Saved entries:
——————

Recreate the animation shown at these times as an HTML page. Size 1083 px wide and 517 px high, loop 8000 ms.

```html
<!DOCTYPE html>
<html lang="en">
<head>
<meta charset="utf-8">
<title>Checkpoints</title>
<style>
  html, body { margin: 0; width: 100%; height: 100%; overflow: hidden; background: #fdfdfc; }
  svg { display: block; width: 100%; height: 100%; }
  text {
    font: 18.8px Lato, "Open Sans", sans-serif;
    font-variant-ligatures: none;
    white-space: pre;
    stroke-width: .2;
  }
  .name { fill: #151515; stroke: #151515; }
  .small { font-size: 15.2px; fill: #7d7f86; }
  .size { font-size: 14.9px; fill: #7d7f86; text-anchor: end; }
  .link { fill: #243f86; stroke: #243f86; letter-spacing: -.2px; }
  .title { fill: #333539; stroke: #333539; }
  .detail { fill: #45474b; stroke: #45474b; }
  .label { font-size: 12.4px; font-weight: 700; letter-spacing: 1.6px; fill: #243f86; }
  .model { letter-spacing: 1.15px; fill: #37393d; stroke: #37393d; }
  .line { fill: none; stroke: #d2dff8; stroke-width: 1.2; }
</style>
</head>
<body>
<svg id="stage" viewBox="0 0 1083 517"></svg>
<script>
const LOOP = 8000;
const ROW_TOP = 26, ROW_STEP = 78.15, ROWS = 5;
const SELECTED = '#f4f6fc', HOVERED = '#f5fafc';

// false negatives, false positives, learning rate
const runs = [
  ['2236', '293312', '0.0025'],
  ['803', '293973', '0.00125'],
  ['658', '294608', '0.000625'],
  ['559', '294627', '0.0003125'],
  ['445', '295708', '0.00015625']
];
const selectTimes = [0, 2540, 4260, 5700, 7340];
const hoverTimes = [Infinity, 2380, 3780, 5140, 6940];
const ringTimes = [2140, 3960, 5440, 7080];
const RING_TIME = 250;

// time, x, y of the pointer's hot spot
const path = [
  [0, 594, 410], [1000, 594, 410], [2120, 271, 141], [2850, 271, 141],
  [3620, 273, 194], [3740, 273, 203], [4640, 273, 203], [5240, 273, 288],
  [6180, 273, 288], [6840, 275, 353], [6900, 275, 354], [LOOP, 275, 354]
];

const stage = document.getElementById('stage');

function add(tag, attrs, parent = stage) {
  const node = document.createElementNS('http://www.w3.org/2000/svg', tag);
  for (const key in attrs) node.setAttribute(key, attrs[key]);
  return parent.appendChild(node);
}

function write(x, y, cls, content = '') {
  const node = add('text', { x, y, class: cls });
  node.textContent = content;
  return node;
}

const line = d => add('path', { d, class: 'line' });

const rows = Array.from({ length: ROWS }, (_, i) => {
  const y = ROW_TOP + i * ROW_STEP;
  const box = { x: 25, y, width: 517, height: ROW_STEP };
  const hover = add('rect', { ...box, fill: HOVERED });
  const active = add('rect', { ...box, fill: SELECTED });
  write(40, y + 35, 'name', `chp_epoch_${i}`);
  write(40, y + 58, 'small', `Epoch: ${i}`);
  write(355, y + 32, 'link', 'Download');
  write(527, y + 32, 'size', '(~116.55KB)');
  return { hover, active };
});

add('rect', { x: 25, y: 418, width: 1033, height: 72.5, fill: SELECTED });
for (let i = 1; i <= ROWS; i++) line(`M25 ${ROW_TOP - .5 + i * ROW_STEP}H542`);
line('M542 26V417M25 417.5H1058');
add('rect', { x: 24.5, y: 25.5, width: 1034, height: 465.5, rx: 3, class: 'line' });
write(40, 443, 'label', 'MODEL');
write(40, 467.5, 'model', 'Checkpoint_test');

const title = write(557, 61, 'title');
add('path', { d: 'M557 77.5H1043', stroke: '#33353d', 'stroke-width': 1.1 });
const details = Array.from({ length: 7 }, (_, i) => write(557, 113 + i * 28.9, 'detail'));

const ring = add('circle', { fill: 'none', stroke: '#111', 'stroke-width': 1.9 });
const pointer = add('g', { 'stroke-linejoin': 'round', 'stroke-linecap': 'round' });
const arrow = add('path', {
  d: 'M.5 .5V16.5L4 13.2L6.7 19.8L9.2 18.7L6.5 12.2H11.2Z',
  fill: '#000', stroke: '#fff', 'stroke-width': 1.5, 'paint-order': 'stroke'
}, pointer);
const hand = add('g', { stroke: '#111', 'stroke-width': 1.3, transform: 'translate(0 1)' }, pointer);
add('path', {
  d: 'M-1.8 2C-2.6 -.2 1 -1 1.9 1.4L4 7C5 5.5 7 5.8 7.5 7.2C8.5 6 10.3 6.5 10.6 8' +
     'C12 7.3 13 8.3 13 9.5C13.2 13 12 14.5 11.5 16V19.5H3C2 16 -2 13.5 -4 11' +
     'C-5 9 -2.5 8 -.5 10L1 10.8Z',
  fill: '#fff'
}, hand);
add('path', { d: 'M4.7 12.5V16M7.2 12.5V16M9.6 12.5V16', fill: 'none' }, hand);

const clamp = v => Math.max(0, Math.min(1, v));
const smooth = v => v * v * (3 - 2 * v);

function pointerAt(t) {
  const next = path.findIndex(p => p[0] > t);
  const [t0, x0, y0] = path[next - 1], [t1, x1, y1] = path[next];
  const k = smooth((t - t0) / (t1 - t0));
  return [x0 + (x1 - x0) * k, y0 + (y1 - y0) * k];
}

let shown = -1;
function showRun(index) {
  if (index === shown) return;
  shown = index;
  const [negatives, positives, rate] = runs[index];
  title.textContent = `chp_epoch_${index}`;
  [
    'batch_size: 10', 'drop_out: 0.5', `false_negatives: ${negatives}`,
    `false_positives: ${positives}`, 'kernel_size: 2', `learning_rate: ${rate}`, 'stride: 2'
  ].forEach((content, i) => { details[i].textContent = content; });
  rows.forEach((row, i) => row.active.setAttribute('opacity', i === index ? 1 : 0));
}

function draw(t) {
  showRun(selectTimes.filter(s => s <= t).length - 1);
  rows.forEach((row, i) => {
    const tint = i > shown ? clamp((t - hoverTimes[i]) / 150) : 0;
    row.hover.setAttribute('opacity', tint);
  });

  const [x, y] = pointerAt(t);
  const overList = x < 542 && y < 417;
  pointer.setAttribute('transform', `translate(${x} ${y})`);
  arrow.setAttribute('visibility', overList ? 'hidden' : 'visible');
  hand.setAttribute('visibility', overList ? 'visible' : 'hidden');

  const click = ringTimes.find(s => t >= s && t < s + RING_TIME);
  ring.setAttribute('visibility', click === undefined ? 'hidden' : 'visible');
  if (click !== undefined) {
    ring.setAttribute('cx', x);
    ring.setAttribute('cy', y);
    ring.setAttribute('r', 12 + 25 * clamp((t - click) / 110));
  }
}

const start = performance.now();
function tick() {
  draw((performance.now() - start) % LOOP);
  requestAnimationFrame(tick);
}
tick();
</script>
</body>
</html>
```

——————

What to do:
Give each line of the records above again, unchanged.

Completed task:
Recreate the animation shown at these times as an HTML page. Size 1083 px wide and 517 px high, loop 8000 ms.

```html
<!DOCTYPE html>
<html lang="en">
<head>
<meta charset="utf-8">
<title>Checkpoints</title>
<style>
  html, body { margin: 0; width: 100%; height: 100%; overflow: hidden; background: #fdfdfc; }
  svg { display: block; width: 100%; height: 100%; }
  text {
    font: 18.8px Lato, "Open Sans", sans-serif;
    font-variant-ligatures: none;
    white-space: pre;
    stroke-width: .2;
  }
  .name { fill: #151515; stroke: #151515; }
  .small { font-size: 15.2px; fill: #7d7f86; }
  .size { font-size: 14.9px; fill: #7d7f86; text-anchor: end; }
  .link { fill: #243f86; stroke: #243f86; letter-spacing: -.2px; }
  .title { fill: #333539; stroke: #333539; }
  .detail { fill: #45474b; stroke: #45474b; }
  .label { font-size: 12.4px; font-weight: 700; letter-spacing: 1.6px; fill: #243f86; }
  .model { letter-spacing: 1.15px; fill: #37393d; stroke: #37393d; }
  .line { fill: none; stroke: #d2dff8; stroke-width: 1.2; }
</style>
</head>
<body>
<svg id="stage" viewBox="0 0 1083 517"></svg>
<script>
const LOOP = 8000;
const ROW_TOP = 26, ROW_STEP = 78.15, ROWS = 5;
const SELECTED = '#f4f6fc', HOVERED = '#f5fafc';

// false negatives, false positives, learning rate
const runs = [
  ['2236', '293312', '0.0025'],
  ['803', '293973', '0.00125'],
  ['658', '294608', '0.000625'],
  ['559', '294627', '0.0003125'],
  ['445', '295708', '0.00015625']
];
const selectTimes = [0, 2540, 4260, 5700, 7340];
const hoverTimes = [Infinity, 2380, 3780, 5140, 6940];
const ringTimes = [2140, 3960, 5440, 7080];
const RING_TIME = 250;

// time, x, y of the pointer's hot spot
const path = [
  [0, 594, 410], [1000, 594, 410], [2120, 271, 141], [2850, 271, 141],
  [3620, 273, 194], [3740, 273, 203], [4640, 273, 203], [5240, 273, 288],
  [6180, 273, 288], [6840, 275, 353], [6900, 275, 354], [LOOP, 275, 354]
];

const stage = document.getElementById('stage');

function add(tag, attrs, parent = stage) {
  const node = document.createElementNS('http://www.w3.org/2000/svg', tag);
  for (const key in attrs) node.setAttribute(key, attrs[key]);
  return parent.appendChild(node);
}

function write(x, y, cls, content = '') {
  const node = add('text', { x, y, class: cls });
  node.textContent = content;
  return node;
}

const line = d => add('path', { d, class: 'line' });

const rows = Array.from({ length: ROWS }, (_, i) => {
  const y = ROW_TOP + i * ROW_STEP;
  const box = { x: 25, y, width: 517, height: ROW_STEP };
  const hover = add('rect', { ...box, fill: HOVERED });
  const active = add('rect', { ...box, fill: SELECTED });
  write(40, y + 35, 'name', `chp_epoch_${i}`);
  write(40, y + 58, 'small', `Epoch: ${i}`);
  write(355, y + 32, 'link', 'Download');
  write(527, y + 32, 'size', '(~116.55KB)');
  return { hover, active };
});

add('rect', { x: 25, y: 418, width: 1033, height: 72.5, fill: SELECTED });
for (let i = 1; i <= ROWS; i++) line(`M25 ${ROW_TOP - .5 + i * ROW_STEP}H542`);
line('M542 26V417M25 417.5H1058');
add('rect', { x: 24.5, y: 25.5, width: 1034, height: 465.5, rx: 3, class: 'line' });
write(40, 443, 'label', 'MODEL');
write(40, 467.5, 'model', 'Checkpoint_test');

const title = write(557, 61, 'title');
add('path', { d: 'M557 77.5H1043', stroke: '#33353d', 'stroke-width': 1.1 });
const details = Array.from({ length: 7 }, (_, i) => write(557, 113 + i * 28.9, 'detail'));

const ring = add('circle', { fill: 'none', stroke: '#111', 'stroke-width': 1.9 });
const pointer = add('g', { 'stroke-linejoin': 'round', 'stroke-linecap': 'round' });
const arrow = add('path', {
  d: 'M.5 .5V16.5L4 13.2L6.7 19.8L9.2 18.7L6.5 12.2H11.2Z',
  fill: '#000', stroke: '#fff', 'stroke-width': 1.5, 'paint-order': 'stroke'
}, pointer);
const hand = add('g', { stroke: '#111', 'stroke-width': 1.3, transform: 'translate(0 1)' }, pointer);
add('path', {
  d: 'M-1.8 2C-2.6 -.2 1 -1 1.9 1.4L4 7C5 5.5 7 5.8 7.5 7.2C8.5 6 10.3 6.5 10.6 8' +
     'C12 7.3 13 8.3 13 9.5C13.2 13 12 14.5 11.5 16V19.5H3C2 16 -2 13.5 -4 11' +
     'C-5 9 -2.5 8 -.5 10L1 10.8Z',
  fill: '#fff'
}, hand);
add('path', { d: 'M4.7 12.5V16M7.2 12.5V16M9.6 12.5V16', fill: 'none' }, hand);

const clamp = v => Math.max(0, Math.min(1, v));
const smooth = v => v * v * (3 - 2 * v);

function pointerAt(t) {
  const next = path.findIndex(p => p[0] > t);
  const [t0, x0, y0] = path[next - 1], [t1, x1, y1] = path[next];
  const k = smooth((t - t0) / (t1 - t0));
  return [x0 + (x1 - x0) * k, y0 + (y1 - y0) * k];
}

let shown = -1;
function showRun(index) {
  if (index === shown) return;
  shown = index;
  const [negatives, positives, rate] = runs[index];
  title.textContent = `chp_epoch_${index}`;
  [
    'batch_size: 10', 'drop_out: 0.5', `false_negatives: ${negatives}`,
    `false_positives: ${positives}`, 'kernel_size: 2', `learning_rate: ${rate}`, 'stride: 2'
  ].forEach((content, i) => { details[i].textContent = content; });
  rows.forEach((row, i) => row.active.setAttribute('opacity', i === index ? 1 : 0));
}

function draw(t) {
  showRun(selectTimes.filter(s => s <= t).length - 1);
  rows.forEach((row, i) => {
    const tint = i > shown ? clamp((t - hoverTimes[i]) / 150) : 0;
    row.hover.setAttribute('opacity', tint);
  });

  const [x, y] = pointerAt(t);
  const overList = x < 542 && y < 417;
  pointer.setAttribute('transform', `translate(${x} ${y})`);
  arrow.setAttribute('visibility', overList ? 'hidden' : 'visible');
  hand.setAttribute('visibility', overList ? 'visible' : 'hidden');

  const click = ringTimes.find(s => t >= s && t < s + RING_TIME);
  ring.setAttribute('visibility', click === undefined ? 'hidden' : 'visible');
  if (click !== undefined) {
    ring.setAttribute('cx', x);
    ring.setAttribute('cy', y);
    ring.setAttribute('r', 12 + 25 * clamp((t - click) / 110));
  }
}

const start = performance.now();
function tick() {
  draw((performance.now() - start) % LOOP);
  requestAnimationFrame(tick);
}
tick();
</script>
</body>
</html>
```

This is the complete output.